38 We Have Divided Inheritance Into Seven Categories #20

The Baha'i laws of inheritance apply only in case of intestacy, that is,

when the individual dies without leaving a will. In the Kitab-i-Aqdas (

109), Baha'u'llah instructs every believer to write a will. He elsewhere

clearly states that the individual has full jurisdiction over his property

and is free to determine the manner in which his or her estate is to be

divided and to designate, in the will, those, whether Baha'i or

non-Baha'i, who should inherit (Q and A 69). In this connection, a letter

written on behalf of Shoghi Effendi explains that:

...even though a Baha'i is permitted in his will to dispose of his

wealth in the way he wishes, yet he is morally and conscientiously

bound to always bear in mind, while writing his will, the

necessity of his upholding the principle of Baha'u'llah regarding

the social function of wealth, and the consequent necessity of

avoiding its over-accumulation and concentration in a few

individuals or groups of individuals.

This verse of the Aqdas introduces a lengthy passage in which Baha'u'llah

elaborates the Baha'i law of inheritance. In reading this passage one

should bear in mind that the law is formulated with the presumption that

the deceased is a man; its provisions apply, mutatis mutandis, when the

deceased is a woman.

The system of inheritance which provides for distribution of the

deceased's estate among seven categories of heirs (children, spouse,

father, mother, brothers, sisters, and teachers) is based on the

provisions set out by the Bab in the Bayan. The major features of the

Baha'i laws of inheritance in the case of intestacy are:

1. If the deceased is a father and his estate includes a personal

residence, such residence passes to the eldest son (Q and A 34).

2. If the deceased has no male descendants, two thirds of the residence

pass to his female descendants and the remaining third passes to the House

of Justice (Q and A 41, 72). See note 42 concerning the levels of the

institution of the House of Justice to which this law applies. (See also

note 44.)

3. The remainder of the estate is divided among the seven categories of

heirs. For details of the number of shares to be received by each group,

see Questions and Answers, number 5, and Synopsis and Codification,

section IV.C.3.a.

4. In case there is more than one heir in any category the share allotted

to that class should be divided between them equally, be they male or


5. In cases where there is no issue, the share of the children reverts to

the House of Justice (Q and A 7, 41).

6. Should one leave offspring, but either part or all of the other

categories of heirs be non-existent, two thirds of their shares revert to

the offspring and one third to the House of Justice (Q and A 7).

7. Should none of the specified categories exist, two thirds of the estate

revert to the nephews and nieces of the deceased. If these do not exist,
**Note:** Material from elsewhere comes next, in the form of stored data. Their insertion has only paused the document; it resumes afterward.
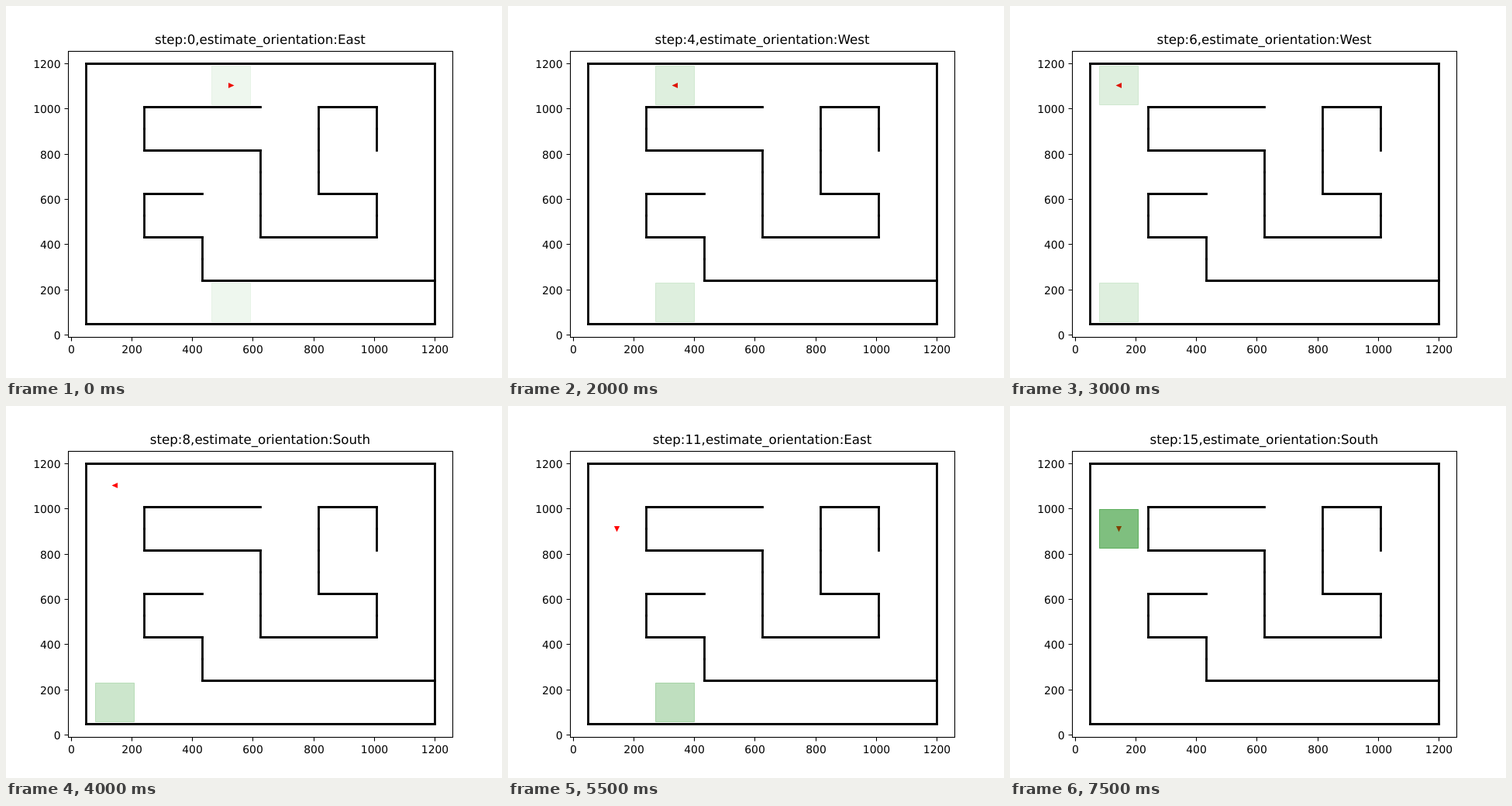
An HTML page for the animation above (8500 ms loop, 640 by 480 pixels).

```html
<!DOCTYPE html>
<html>
<head>
<meta charset="utf-8">
<style>
html, body { margin: 0; width: 100%; height: 100%; overflow: hidden; background: #fff; }
svg { display: block; }
text { font-family: "DejaVu Sans", sans-serif; font-size: 13.89px; text-rendering: geometricPrecision; }
#title { font-size: 16.67px; text-anchor: middle; }
.axis { fill: none; stroke: #000; stroke-width: 1.1; }
.wall { stroke: #000; stroke-width: 2.78; stroke-linecap: square; }
#belief rect { fill: green; stroke: green; }
</style>
</head>
<body>
<svg width="640" height="480" viewBox="0 0 640 480">
  <g id="plot"></g>
  <path id="robot" d="M4 0L-3.5 -3.6V3.6Z" fill="red"/>
  <g id="belief"></g>
  <text id="title" x="328" y="49"></text>
</svg>
<script>
const $ = id => document.getElementById(id);
const NS = 'http://www.w3.org/2000/svg';

function add(parent, tag, attrs, text = '') {
  const el = document.createElementNS(NS, tag);
  for (const name in attrs) el.setAttribute(name, attrs[name]);
  el.textContent = text;
  parent.append(el);
}

const plot = $('plot');
const snap = v => Math.floor(v) + 0.5;

// Axes with ticks
add(plot, 'rect', { x: 80.5, y: 58.5, width: 496, height: 369, class: 'axis' });
for (let i = 0; i <= 6; i++) {
  const x = snap(84.2 + i * 78.22), y = snap(424.6 - i * 58.34);
  add(plot, 'path', { d: `M${x} 428v4.5M80 ${y}h-4.5`, class: 'axis' });
  add(plot, 'text', { x, y: 448, 'text-anchor': 'middle' }, i * 200);
  add(plot, 'text', { x: 70.5, y: y + 5.2, 'text-anchor': 'end' }, i * 200);
}

// Maze: walls run between grid points, 12 by 12 half cells
const gridX = c => snap(103.5 + c * 37.5), gridY = r => 74.5 + r * 28;
const wall = (c1, r1, c2, r2) => add(plot, 'line', {
  x1: gridX(c1), y1: gridY(r1), x2: gridX(c2), y2: gridY(r2), class: 'wall'
});
[[0, 0, 12, 0], [12, 0, 12, 12], [0, 12, 12, 12], [0, 0, 0, 12]].forEach(w => wall(...w));

const routes = [
  [[6, 2], [2, 2], [2, 4], [6, 4], [6, 8], [10, 8], [10, 6], [8, 6], [8, 2], [10, 2], [10, 4]],
  [[4, 6], [2, 6], [2, 8], [4, 8], [4, 10], [12, 10]]
];
for (const route of routes) {
  for (let i = 1; i < route.length; i++) {
    let [c, r] = route[i - 1];
    const [endC, endR] = route[i];
    const dc = Math.sign(endC - c), dr = Math.sign(endR - r);
    while (c !== endC || r !== endR) wall(c, r, c += dc, r += dr);
  }
}

// Each step: heading, estimate, robot [column, row], opacity, believed places
const both = c => [[c, 0], [c, 10]];
const steps = [
  ['E', 'East', [4, 0], 0.065, both(4)],
  ['N', 'North', [4, 0], 0.09, both(4)],
  ['W', 'West', [4, 0], 0.13, both(4)],
  ...[3, 2, 1, 0].map(c => ['W', 'West', [c, 0], 0.13, both(c)]),
  ['N', 'West', [0, 0], 0.18, [[0, 10]]],
  ['W', 'South', [0, 0], 0.2, [[0, 10]]],
  ...[0, 1, 2].map(n => ['S', 'East', [0, n], 0.25, [[n, 10]]]),
  ['E', 'North', [0, 2], 0.25, [[2, 10]]],
  ['N', 'West', [0, 2], 0.25, [[2, 10]]],
  ['W', 'West', [0, 2], 0.5, [[0, 2]]],
  ['S', 'South', [0, 2], 0.5, [[0, 2]]]
];
const centerX = c => 140.5 + c * 37.5, centerY = r => 102.5 + r * 28;

function show(n) {
  const [heading, estimate, [c, r], opacity, places] = steps[n];
  $('title').textContent = `step:${n},estimate_orientation:${estimate}`;
  const angle = 'ESWN'.indexOf(heading) * 90;
  $('robot').setAttribute('transform', `translate(${centerX(c)} ${centerY(r)}) rotate(${angle})`);
  $('belief').replaceChildren();
  for (const [pc, pr] of places) {
    add($('belief'), 'rect', {
      x: snap(centerX(pc) - 25), y: centerY(pr) - 25, width: 50, height: 50,
      'fill-opacity': opacity, 'stroke-opacity': opacity
    });
  }
}

const start = performance.now();
let shown = -1;
function tick() {
  const t = (performance.now() - start) % 8500;
  const n = Math.min(15, Math.floor(t / 500));
  if (n !== shown) show(shown = n);
  requestAnimationFrame(tick);
}
tick();
</script>
</body>
</html>
```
the same shares revert to the aunts and uncles; lacking these, to their

sons and daughters. In any case the remaining third reverts to the House
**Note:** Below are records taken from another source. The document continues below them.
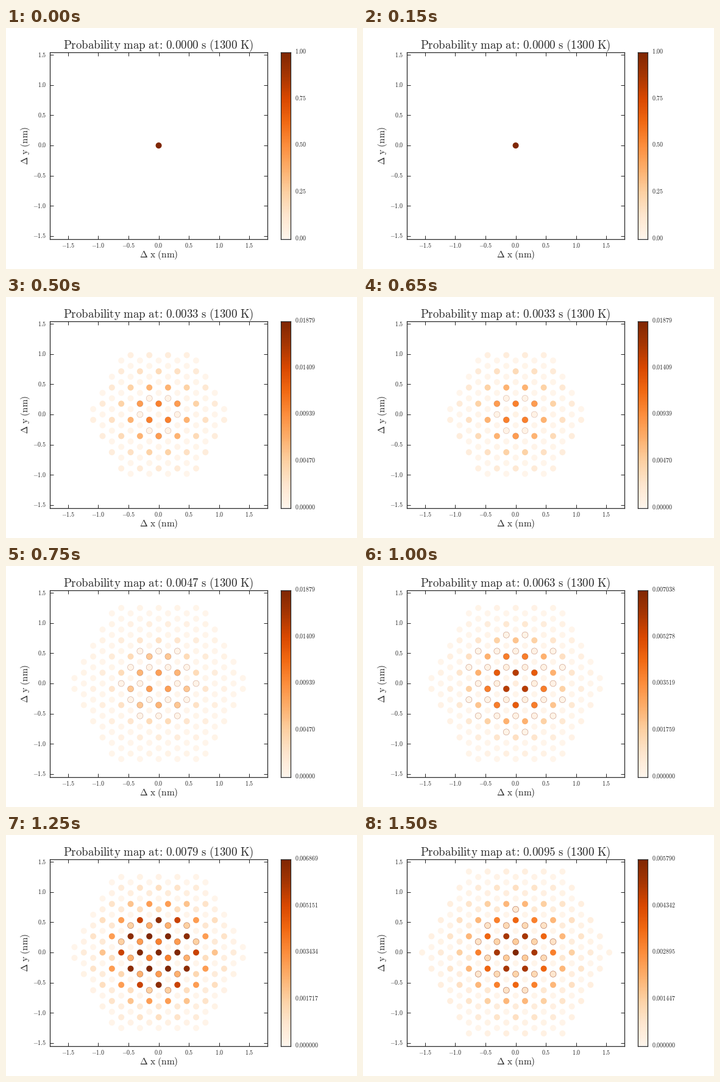
These frames come from a looping animation (576 px wide and 396 px high, 1.75 s). A matplotlib script:

```python
import numpy as np
import matplotlib.pyplot as plt
from matplotlib.animation import FuncAnimation

plt.rcParams.update({"mathtext.fontset": "cm", "font.family": "DejaVu Serif"})

W, H, DPI = 576, 396, 72
INK = "0.15"
SCALE = 99.2                    # pixels per nm
DX = 0.3095 / 2                 # column spacing of the lattice, nm
DY = DX / np.sqrt(3)            # half the site spacing within a column
CMAP = plt.get_cmap("Oranges")
QUARTERS = np.linspace(0, 1, 5)

TIMES = [0, 0.0019, 0.0033, 0.0047, 0.0063, 0.0079, 0.0095]
MAXIMA = [1, 0.11, 0.018789, 0.018789, 0.0070379, 0.0068686, 0.0057898]

# Triangular lattice; every third half-step belongs to the same sublattice
n, k = np.mgrid[-15:16, -15:16].reshape(2, -1)
n, k = np.array([n, k])[:, (n - k) % 2 == 0]
r2 = 3 * n**2 + k**2
on_a, on_b = k % 3 == 0, k % 3 == 2


def reach(i):
    """Radius of the hexagon of visited sites: fast spread, then slow growth."""
    return round((13.4 + 0.2 * i) / (1 + np.exp(-2.6 * (i - 1.5))))


def probability(i):
    """Site probabilities: flat at first, then Gaussian on each sublattice."""
    if i < 2:
        a, b, spread = MAXIMA[i], 0.56 * MAXIMA[i], np.inf
    else:
        a = 0.0118 * 2.0 ** (5 - i) if i > 4 else 0.0004
        b = 0.0157 - 0.00235 * i
        spread = 57 + 20 * (i / 6) ** 8
    return (a * on_a + b * on_b) * np.exp(-r2 / spread)


def outlined(i):
    """Recently occupied sites keep a thin dark rim."""
    rim_b = on_b & (r2 <= 12 * i - 8)
    rim_a = on_a & (r2 > 0) & (r2 <= 36 * i - 60)
    return (rim_a | rim_b) if 1 < i < 5 else rim_b & (i > 1)


def label(x, y, s, size=10, **kw):
    """Text placed in pixels from the top left of the stage."""
    kw = {"ha": "center", "va": "center", **kw}
    return fig.text(x / W, 1 - y / H, s, size=size, color=INK, **kw)


fig = plt.figure(figsize=(W / DPI, H / DPI), dpi=DPI, facecolor="white")
left, bottom, width, height = 72, 49.5, 357.12, 306.9
cx, cy = left + width / 2, H - bottom - height / 2

ax = fig.add_axes([left / W, bottom / H, width / W, height / H])
ax.set_xlim(-width / 2 / SCALE, width / 2 / SCALE)
ax.set_ylim(-height / 2 / SCALE, height / 2 / SCALE)
ticks = np.arange(-1.5, 1.6, 0.5)
ax.set_xticks(ticks)
ax.set_yticks(ticks)
ax.tick_params(direction="in", length=6, width=1, color=INK, top=True,
               right=True, labelbottom=False, labelleft=False)

cax = fig.add_axes([451.44 / W, bottom / H, height / 20 / W, height / H])
cax.imshow(np.linspace(0, 1, 256)[:, None], cmap=CMAP, origin="lower",
           aspect="auto", interpolation="nearest")
cax.set_xticks([])
cax.set_yticks([])
for a in (ax, cax):
    for spine in a.spines.values():
        spine.set(linewidth=1.25, color=INK)

for v in ticks:
    label(cx + v * SCALE, 356.7, f"${v:.1f}$")
    label(66.3, cy - v * SCALE - 0.6, f"${v:.1f}$", ha="right")
label(cx, 377.3, r"$\Delta\ \mathrm{x\ (nm)}$", 15.3, va="baseline")
label(42.5, cy, r"$\Delta\ \mathrm{y\ (nm)}$", 15.3, rotation=90, ha="right")

title = label(cx, 33.6, "", 18.9, va="baseline")
marks = [label(474, H - bottom - q * height - 1.6, "", ha="left")
         for q in QUARTERS]
dots = ax.scatter(n * DX, k * DY, s=100, zorder=2)


def draw(i):
    vmax, radius = MAXIMA[i], reach(i)
    inside = (abs(k) <= radius) & (3 * abs(n) + abs(k) <= 2 * radius)
    faces = CMAP(np.clip(probability(i) / vmax, 0, 1))
    faces[:, 3] = inside
    rim = outlined(i) & inside
    edges = np.tile(CMAP(0.95), (len(n), 1))
    edges[:, 3] = rim * (0.12 + 0.09 * i)
    dots.set_facecolor(faces)
    dots.set_edgecolor(edges)
    dots.set_linewidth(0.6 * rim)

    text = rf"Probability map at\!:\,{TIMES[i]:.4f} s (1300 K)"
    title.set_text(r"$\mathrm{%s}$" % text.replace(" ", r"\ "))
    decimals = round(2 - 1.8 * np.log10(vmax))
    for q, mark in zip(QUARTERS, marks):
        mark.set_text(f"${q * vmax:.{decimals}f}$")
    return [dots, title, *marks]


anim = FuncAnimation(fig, draw, frames=len(TIMES), interval=250,
                     repeat=True, repeat_delay=0)
plt.show()
```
of Justice.

8. Should one leave none of the aforementioned heirs, the entire estate

reverts to the House of Justice.

9. Baha'u'llah states that non-Baha'is have no right to inherit from their

Baha'i parents or relatives (Q and A 34). Shoghi Effendi in a letter
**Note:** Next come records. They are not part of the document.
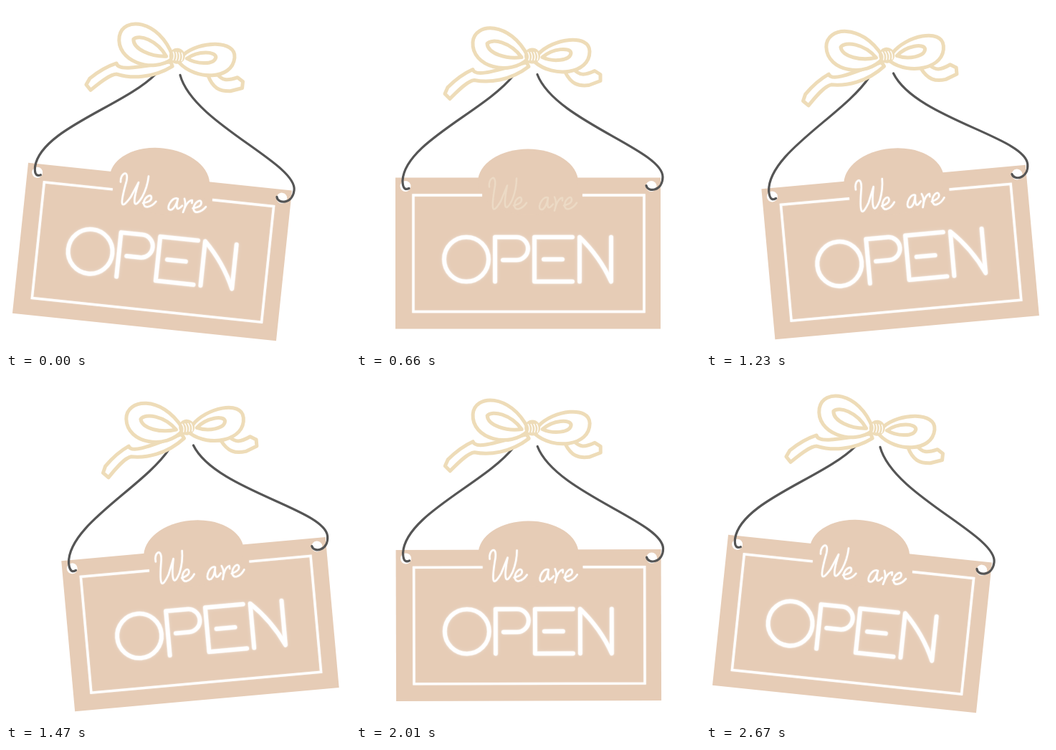
An HTML page with a canvas for the animation above (2740 ms loop, 480 by 480 pixels).

```html
<!DOCTYPE html>
<html lang="en">
<head>
<meta charset="utf-8">
<title>Swinging open sign</title>
<style>
  html, body { margin: 0; width: 100%; height: 100%; overflow: hidden; background: #fff; }
  canvas { display: block; width: 480px; height: 480px; }
</style>
</head>
<body>
<canvas id="stage" width="480" height="480"></canvas>
<script>
const ctx = document.getElementById('stage').getContext('2d');
const LOOP = 2740, STEP = 30, TURN = 1350, END = 2670;
const START_ANGLE = 6, SPEED = START_ANGLE / 660;
const TAN = '#e6ccb6', CREAM = '#eedcb8', CORD = '#555', DIM = '#ecdac5', WHITE = '#fff';

const cords = [
  new Path2D('M219 97 C180 146 68 190 65 243 C65 256 70 256 74 254'),
  new Path2D('M253 95 C278 160 428 200 428 238 C428 258 407 260 405 250')
];

const bow = {
  leftTail: 'M163 88 C166 100 200 88 238 78 L241 84 C215 104 185 107 165 103 C155 104 140 120 131 129 L124 122 L128 113 Q145 96 163 88Z',
  rightTail: 'M292 92 C300 108 310 112 325 110 L341 104 L341 95 L333 90 C318 97 312 96 304 88Z',
  leftLoop: 'M240 70 C215 20 165 22 163 50 C161 85 215 98 240 73Z',
  leftHole: 'M231 71 C216 50 190 44 183 52 C184 66 210 74 231 71Z',
  rightLoop: 'M254 67 C275 44 326 38 326 63 C326 95 275 100 250 78Z',
  rightHole: 'M260 71 C275 58 299 57 300 65 C299 76 275 78 260 71Z'
};
const bowParts = Object.values(bow).map(d => new Path2D(d));

// Handwritten letters, lower case ones relative to their own left top
const glyphs = {
  W: 'M0 13 C-2 1 10 -7 8 11 C2 46 4 53 16 33 L25 11 C19 41 22 51 32 31 Q38 16 38 1',
  e: 'M0 13 Q12 10 11 4 C10 -2 2 4 1 12 C1 22 12 18 18 9',
  a: 'M13 2 C4 -2 -5 22 6 18 Q11 14 13 2 Q10 24 20 11',
  r: 'M0 0 Q4 8 0 19 Q4 2 11 1 L11 5'
};

function makePath(build) {
  const path = new Path2D();
  build(path);
  return path;
}

function line(path, x, y, ...rest) {
  path.moveTo(x, y);
  for (let i = 0; i < rest.length; i += 2) path.lineTo(rest[i], rest[i + 1]);
}

const weAre = makePath(p => {
  const put = (letter, x, y) => p.addPath(new Path2D(glyphs[letter]), new DOMMatrix([1, 0, 0, 1, x, y]));
  put('W', 186, 239);
  put('e', 220, 265);
  put('a', 255, 265);
  put('r', 277, 266);
  put('e', 290, 265);
});

const open = makePath(p => {
  const top = 322, bottom = 384, middle = 353;
  p.arc(154, middle, 31, 0, 2 * Math.PI);
  line(p, 194, bottom, 194, top, 224, top);
  p.arc(224, top + 16, 16, -Math.PI / 2, Math.PI / 2);
  p.lineTo(205, top + 32);
  line(p, 302, top, 249, top, 249, bottom, 302, bottom);
  line(p, 262, middle, 288, middle);
  line(p, 312, bottom, 312, top);
  p.quadraticCurveTo(340, 349, 356, bottom);
  p.lineTo(356, top);
});

const border = makePath(p => line(p, 176, 263.5, 80, 263.5, 80, 426, 402, 426, 402, 263.5, 316, 263.5));

function stroke(path, color, width, blur = 0) {
  ctx.save();
  ctx.strokeStyle = color;
  ctx.lineWidth = width;
  ctx.shadowColor = 'rgba(255,255,255,.5)';
  ctx.shadowBlur = blur;
  ctx.stroke(path);
  ctx.restore();
}

function disc(x, y, rx, ry, color) {
  ctx.fillStyle = color;
  ctx.beginPath();
  ctx.ellipse(x, y, rx, ry, 0, 0, 2 * Math.PI);
  ctx.fill();
}

function drawBoard() {
  ctx.fillStyle = TAN;
  ctx.fillRect(55, 239, 370, 211);
  disc(240, 245, 70, 46, TAN);
  for (const x of [69, 412]) disc(x, 251, 7.5, 7.5, WHITE);
  ctx.lineCap = 'butt';
  ctx.lineJoin = 'miter';
  stroke(border, WHITE, 3.4, 2);
  ctx.lineCap = ctx.lineJoin = 'round';
}

function drawBow() {
  for (const part of bowParts) {
    ctx.fillStyle = WHITE;
    ctx.fill(part);
    stroke(part, CREAM, 5);
  }
  disc(246, 69, 11, 11, CREAM);
  for (let x = 240; x < 255; x += 4) {
    stroke(makePath(p => {
      p.moveTo(x, 64);
      p.quadraticCurveTo(x + 3, 69, x + 1, 75);
    }), WHITE, 1.4);
  }
}

// The neon words flicker: each dims once, then both go dark
function drawText(t) {
  const within = (from, to) => t >= from && t < to;
  if (within(2160, 2400)) return;
  if (within(570, 750)) stroke(weAre, DIM, 2.5);
  else stroke(weAre, WHITE, 2.5, 2);
  if (within(930, 1110)) stroke(open, DIM, 7);
  else {
    stroke(open, 'rgba(255,255,255,.3)', 7, 7);
    stroke(open, WHITE, 5.6, 3);
  }
}

function swing(t) {
  const low = START_ANGLE - SPEED * TURN;
  return t < TURN
    ? START_ANGLE - SPEED * t
    : low + (START_ANGLE - low) * (t - TURN) / (END - TURN);
}

function draw(now) {
  const t = Math.min(END, Math.floor((now % LOOP) / STEP) * STEP);
  ctx.setTransform(1, 0, 0, 1, 0, 0);
  ctx.fillStyle = WHITE;
  ctx.fillRect(0, 0, 480, 480);
  ctx.translate(240, 0.5);
  ctx.rotate(swing(t) * Math.PI / 180);
  ctx.translate(-240, 0);
  drawBoard();
  drawText(t);
  for (const cord of cords) stroke(cord, CORD, 3.2);
  drawBow();
}

let start;
function tick(now) {
  start ??= now;
  draw(Math.max(0, now - start));
  requestAnimationFrame(tick);
}
draw(0);
requestAnimationFrame(tick);
</script>
</body>
</html>
```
written on his behalf indicates that this restriction applies only to

such cases when a Baha'i dies without leaving a will and when, therefore,

his property will have to be divided in accordance with the rules set

forth in the Aqdas. Otherwise, a Baha'i is free to bequeath his property

to any person, irrespective of religion, provided however he leaves a

will, specifying his wishes. It is always possible, therefore, for a

Baha'i to provide for his or her non-Baha'i partner, children or relatives

by leaving a will.

Additional details of the laws of inheritance are summarized in the

Synopsis and Codification, section IV.C.3.a.-o.

38 38: O Son Of Being! Walk In My Statutes For Love Of Me And Deny Thyself facebooktwittergoogle_plusredditpinterestlinkedinmail